11 Tips to Improve Your Resume
Imagine for a moment that you are a model, and you’re hoping to be hired for a great fashion show. You send an envelope to the agency hiring for the show, inside of which is your photo, so that they can see whether you have the look they are searching for. But instead of a professional headshot, you have sent them a Polaroid picture (remember those?), something that a friend took of five years ago at their Halloween party, where you were clearly less than sober. Your application is tossed out without a second glance.

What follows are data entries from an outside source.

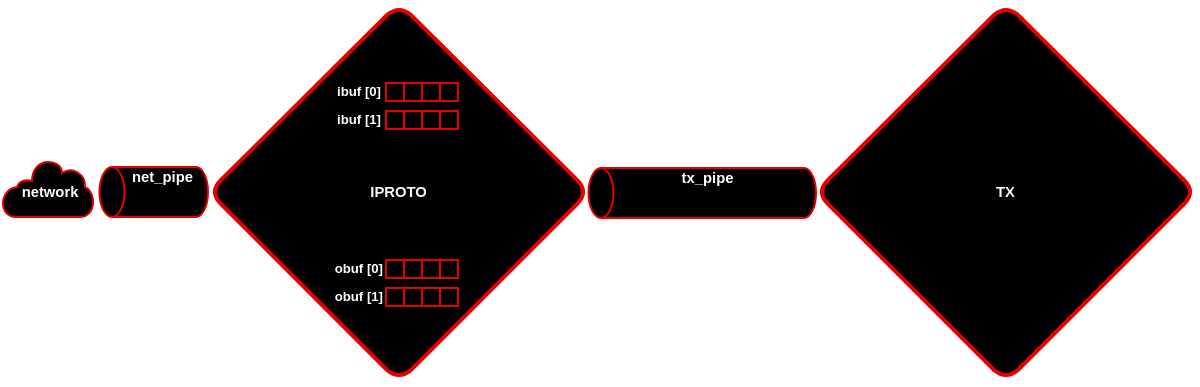
<!DOCTYPE html>
<html lang="en">
<head>
<meta charset="utf-8">
<title>Network to TX thread flow</title>
<style>
  :root { --paper: #fff; --fill: #000; --line: #e60000; --text: #fff; }
  * { box-sizing: border-box; }
  html, body { margin: 0; overflow: hidden; }
  .diagram {
    position: relative; width: 1200px; height: 387px; overflow: hidden;
    background: var(--paper); color: var(--text);
    font: bold 14.8px/20px "Liberation Sans", Arial, sans-serif;
  }
  .shapes { position: absolute; inset: 0; fill: var(--fill); stroke: var(--line); stroke-width: 2; }
  .thread { stroke-width: 4; }
  .label { position: absolute; transform: translateX(-50%); white-space: nowrap; }
  .network { left: 50px; top: 182px; }
  .net-pipe { left: 162.5px; top: 167px; }
  .iproto { left: 398.5px; top: 182px; }
  .tx-pipe { left: 707.5px; top: 168px; }
  .tx { left: 1005.5px; top: 182px; }
  .buffers {
    position: absolute; left: 319px; width: 140px;
    display: flex; flex-direction: column; gap: 8px;
    font-size: 13.2px;
  }
  .input { top: 82px; --label-gap: 4px; }
  .output { top: 259px; --label-gap: 2px; }
  .buffer { display: flex; justify-content: flex-end; gap: var(--label-gap); height: 20px; white-space: nowrap; }
  .cells { display: flex; flex: none; }
  .cells i { width: 20px; height: 20px; border: 2px solid var(--line); }
  .cells i + i { margin-left: -2px; }
</style>
</head>
<body>
<main class="diagram">
  <svg class="shapes" width="1200" height="387" viewBox="0 0 1200 387" aria-hidden="true">
    <defs>
      <path id="diamond" d="M387 15Q399 5 411 15L577 180Q589 192 577 204L411 370Q399 380 387 370L221 204Q209 192 221 180Z"/>
    </defs>
    <path class="cloud" d="M16 217C-2 217-1 189 17 187C19 181 26 179 32 181C32 156 62 158 62 173C72 166 86 174 85 187C97 193 96 217 80 217Z"/>
    <g class="pipe">
      <path d="M112 167H196A12 25 0 0 1 196 217H112"/>
      <ellipse cx="112" cy="192" rx="12.5" ry="25"/>
    </g>
    <g class="pipe">
      <path d="M601 168H804A12 25 0 0 1 804 218H601"/>
      <ellipse cx="601" cy="193" rx="12.5" ry="25"/>
    </g>
    <use class="thread" href="#diamond"/>
    <use class="thread" href="#diamond" x="607"/>
  </svg>

  <span class="label network">network</span>
  <span class="label net-pipe">net_pipe</span>
  <span class="label iproto">IPROTO</span>
  <span class="label tx-pipe">tx_pipe</span>
  <span class="label tx">TX</span>

  <section class="buffers input">
    <div class="buffer"><span>ibuf [0]</span><span class="cells"><i></i><i></i><i></i><i></i></span></div>
    <div class="buffer"><span>ibuf [1]</span><span class="cells"><i></i><i></i><i></i><i></i></span></div>
  </section>
  <section class="buffers output">
    <div class="buffer"><span>obuf [0]</span><span class="cells"><i></i><i></i><i></i><i></i></span></div>
    <div class="buffer"><span>obuf [1]</span><span class="cells"><i></i><i></i><i></i><i></i></span></div>
  </section>
</main>
</body>
</html>
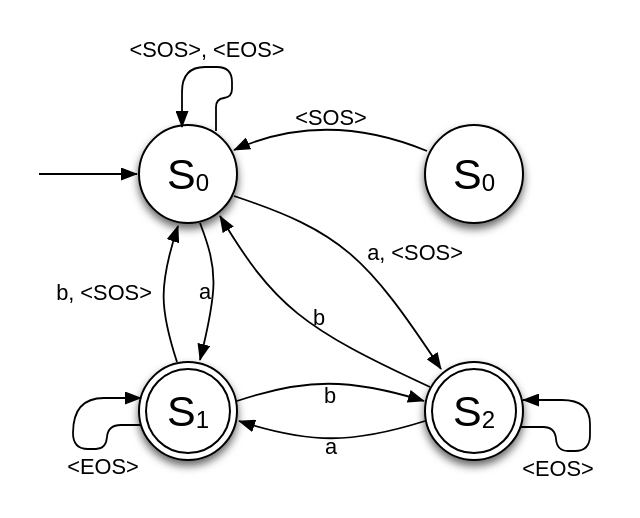
<!DOCTYPE html>
<html lang="en">
<head>
<meta charset="utf-8">
<title>State machine diagram</title>
<style>
  :root {
    --paper: #fff;
    --ink: #000;
    --shadow: rgba(0, 0, 0, .6);
  }
  * { box-sizing: border-box; }
  html, body { margin: 0; overflow: hidden; background: var(--paper); }
  .diagram {
    position: relative;
    width: 640px;
    height: 518px;
    overflow: hidden;
    background: var(--paper);
    color: var(--ink);
    font-family: "Liberation Sans", Arial, sans-serif;
  }
  .state, .label {
    position: absolute;
    left: var(--x);
    top: var(--y);
    transform: translate(-50%, -50%);
  }
  .state {
    display: flex;
    align-items: center;
    justify-content: center;
    width: 100px;
    height: 100px;
    border: 2px solid var(--ink);
    border-radius: 50%;
    background: var(--paper);
    box-shadow: 0 5px 9px var(--shadow);
    font-size: 43px;
    line-height: 43px;
  }
  .state sub {
    position: relative;
    top: 2px;
    font-size: 24px;
    line-height: 0;
    vertical-align: baseline;
  }
  .accepting::before {
    content: "";
    position: absolute;
    inset: 5px;
    border: 2px solid var(--ink);
    border-radius: 50%;
  }
  .transitions { position: absolute; inset: 0; }
  .transitions .edge {
    fill: none;
    stroke: var(--ink);
    stroke-width: 1.8;
    marker-end: url(#arrowhead);
  }
  .label {
    font-size: 21.8px;
    line-height: 22px;
    white-space: nowrap;
  }
</style>
</head>
<body>
<main class="diagram">
  <div class="state" style="--x:188px; --y:174px"><span>S<sub>0</sub></span></div>
  <div class="state" style="--x:474px; --y:174px"><span>S<sub>0</sub></span></div>
  <div class="state accepting" style="--x:188px; --y:411px"><span>S<sub>1</sub></span></div>
  <div class="state accepting" style="--x:474px; --y:411px"><span>S<sub>2</sub></span></div>

  <svg class="transitions" width="640" height="518" viewBox="0 0 640 518" aria-hidden="true">
    <defs>
      <marker id="arrowhead" markerUnits="userSpaceOnUse" markerWidth="17" markerHeight="13" refX="16" refY="6.5" orient="auto">
        <path d="M0 0L17 6.5L0 13Z"/>
      </marker>
    </defs>
    <path class="edge" d="M39 174H137"/>
    <path class="edge" d="M216 131V107Q216 99 224 98Q232 97 232 89V82Q232 67 217 67H205Q182 67 182 92V127"/>
    <path class="edge" d="M427 151Q325 109 234 150"/>
    <path class="edge" d="M234 196C342 232 366 256 441 369"/>
    <path class="edge" d="M430 387C302 328 274 306 220 216"/>
    <path class="edge" d="M177 362C160 310 158 286 178 226"/>
    <path class="edge" d="M200 223C218 270 218 288 200 360"/>
    <path class="edge" d="M237 401C305 378 350 378 424 401"/>
    <path class="edge" d="M425 421C352 444 310 444 239 421"/>
    <path class="edge" d="M140 425H121Q108 425 107 437Q106 449 96 449H88Q73 449 73 433Q73 398 104 398H141"/>
    <path class="edge" d="M521 427H543Q555 427 556 439Q557 451 568 451H575Q590 451 590 435V424Q590 400 562 400H523"/>
  </svg>

  <span class="label" style="--x:207px; --y:50px">&lt;SOS&gt;, &lt;EOS&gt;</span>
  <span class="label" style="--x:331px; --y:118px">&lt;SOS&gt;</span>
  <span class="label" style="--x:415px; --y:253px">a, &lt;SOS&gt;</span>
  <span class="label" style="--x:104px; --y:293px">b, &lt;SOS&gt;</span>
  <span class="label" style="--x:205px; --y:292px">a</span>
  <span class="label" style="--x:319px; --y:318px">b</span>
  <span class="label" style="--x:330px; --y:396px">b</span>
  <span class="label" style="--x:331px; --y:447px">a</span>
  <span class="label" style="--x:103px; --y:467px">&lt;EOS&gt;</span>
  <span class="label" style="--x:558px; --y:469px">&lt;EOS&gt;</span>
</main>
</body>
</html>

The photo in this situation has many of the same characteristics as a bad resume—it was terribly formatted, outdated, with an inappropriate theme, and overall made you look less than your best. You can be the most qualified candidate for a position—with excellent references, experience, and a great skill-set. Yet someone can overlook all of your credentials simply because your resume is not presentable.
Many things boil down to time, and the fact is that Human Resources officers are unwilling to spend a long time reading the best looking resume, let alone deciphering one that has not been prepared properly. Your resume has to scream professionalism and attention to detail, the thought being that if your resume is a disaster, then you yourself are not an organized, capable candidate. The following tips are things to keep in mind when composing or revising your resume.
Proofread—At the bare minimum, your resume must be free of misspellings, and be grammatically correct. Re-read your resume, and then have two other people read it as well, since they are likely to catch things you might have missed.
Provide up to date contact information—You can have the most amazing resume on earth and you still will not be invited for an interview or receive a job offer if the place you are applying to does not know how to reach you. They should not have to hire a private investigator to fill in this critical bit of information.
Visual Presentation is Key—Make your resume easy on the eyes. There should be adequate spacing so that the reader will not need to dig for why you are so awesome.
Be Concise— Get to the point. Do not use unnecessary words or phrases, because anyone will tell you that the people screening resumes in HR departments are short on time, and shorter on patience.
List Your Experiences in Reverse Chronological Order—The most recent experience will be the most relevant since that is likely the strongest, freshest skill set that you are bringing with you o a new position.
Highlight Academic Honors—Listing awards is always a good idea, since it shows that someone else thought your effort merited recognition. It also automatically means that you are a better candidate than others, because academic honors are by their nature competitive—you were recognized as exceptional, above other members of your school.
Self Promote Your Achievements and Responsibilities—What did you do? Recognize the valuable roles that you have played in whatever organizations you’ve worked with. It’s great to be humble and share credit, but ultimately you are showing why you deserve a position. Sell yourself, because if you don’t, no one else will.
Avoid Adding a Second Page—Unless you are in academia, applying to an academic position, and have published or lectured extensively, your resume should be one page long.
Tailor Resume Versions to Career Goals and Your Audience—Your resume should speak honestly about the work you’ve done and experiences you’ve had, but through the lens of what would be valuable and relevant to the job and employer you are applying to. If you are applying to a financial position, they will not find your work with the Crocheting Society very relevant, unless perhaps you manage the Society’s finances.
Avoid Jargon—When describing your experiences, do not use industry-specific jargon. Often, the first person reading a resume in a company will be someone in the human resources department. They may be a specialist in hiring, and not a specialist in that company’s industry. The achievements that are detailed on your resume should be easy for anyone to understand, no matter their professional background.
Electronic Formatting—Even after you spend time getting them picture perfect, beware formatting. Word documents can have inconsistent margins depending on what version of Office is used to edit or open them. If you tend to send your resumes electronically, send them as PDFs (unless the company asks for another format). This will hold the formatting.
So that’s it for general tips on shining up your resume. In the future we’ll discus a little more on content and structure of a good resume. For now, follow these guidelines to compose a great resume that is worthy of your experiences.
By Xevion B., Wall Street Services Reporter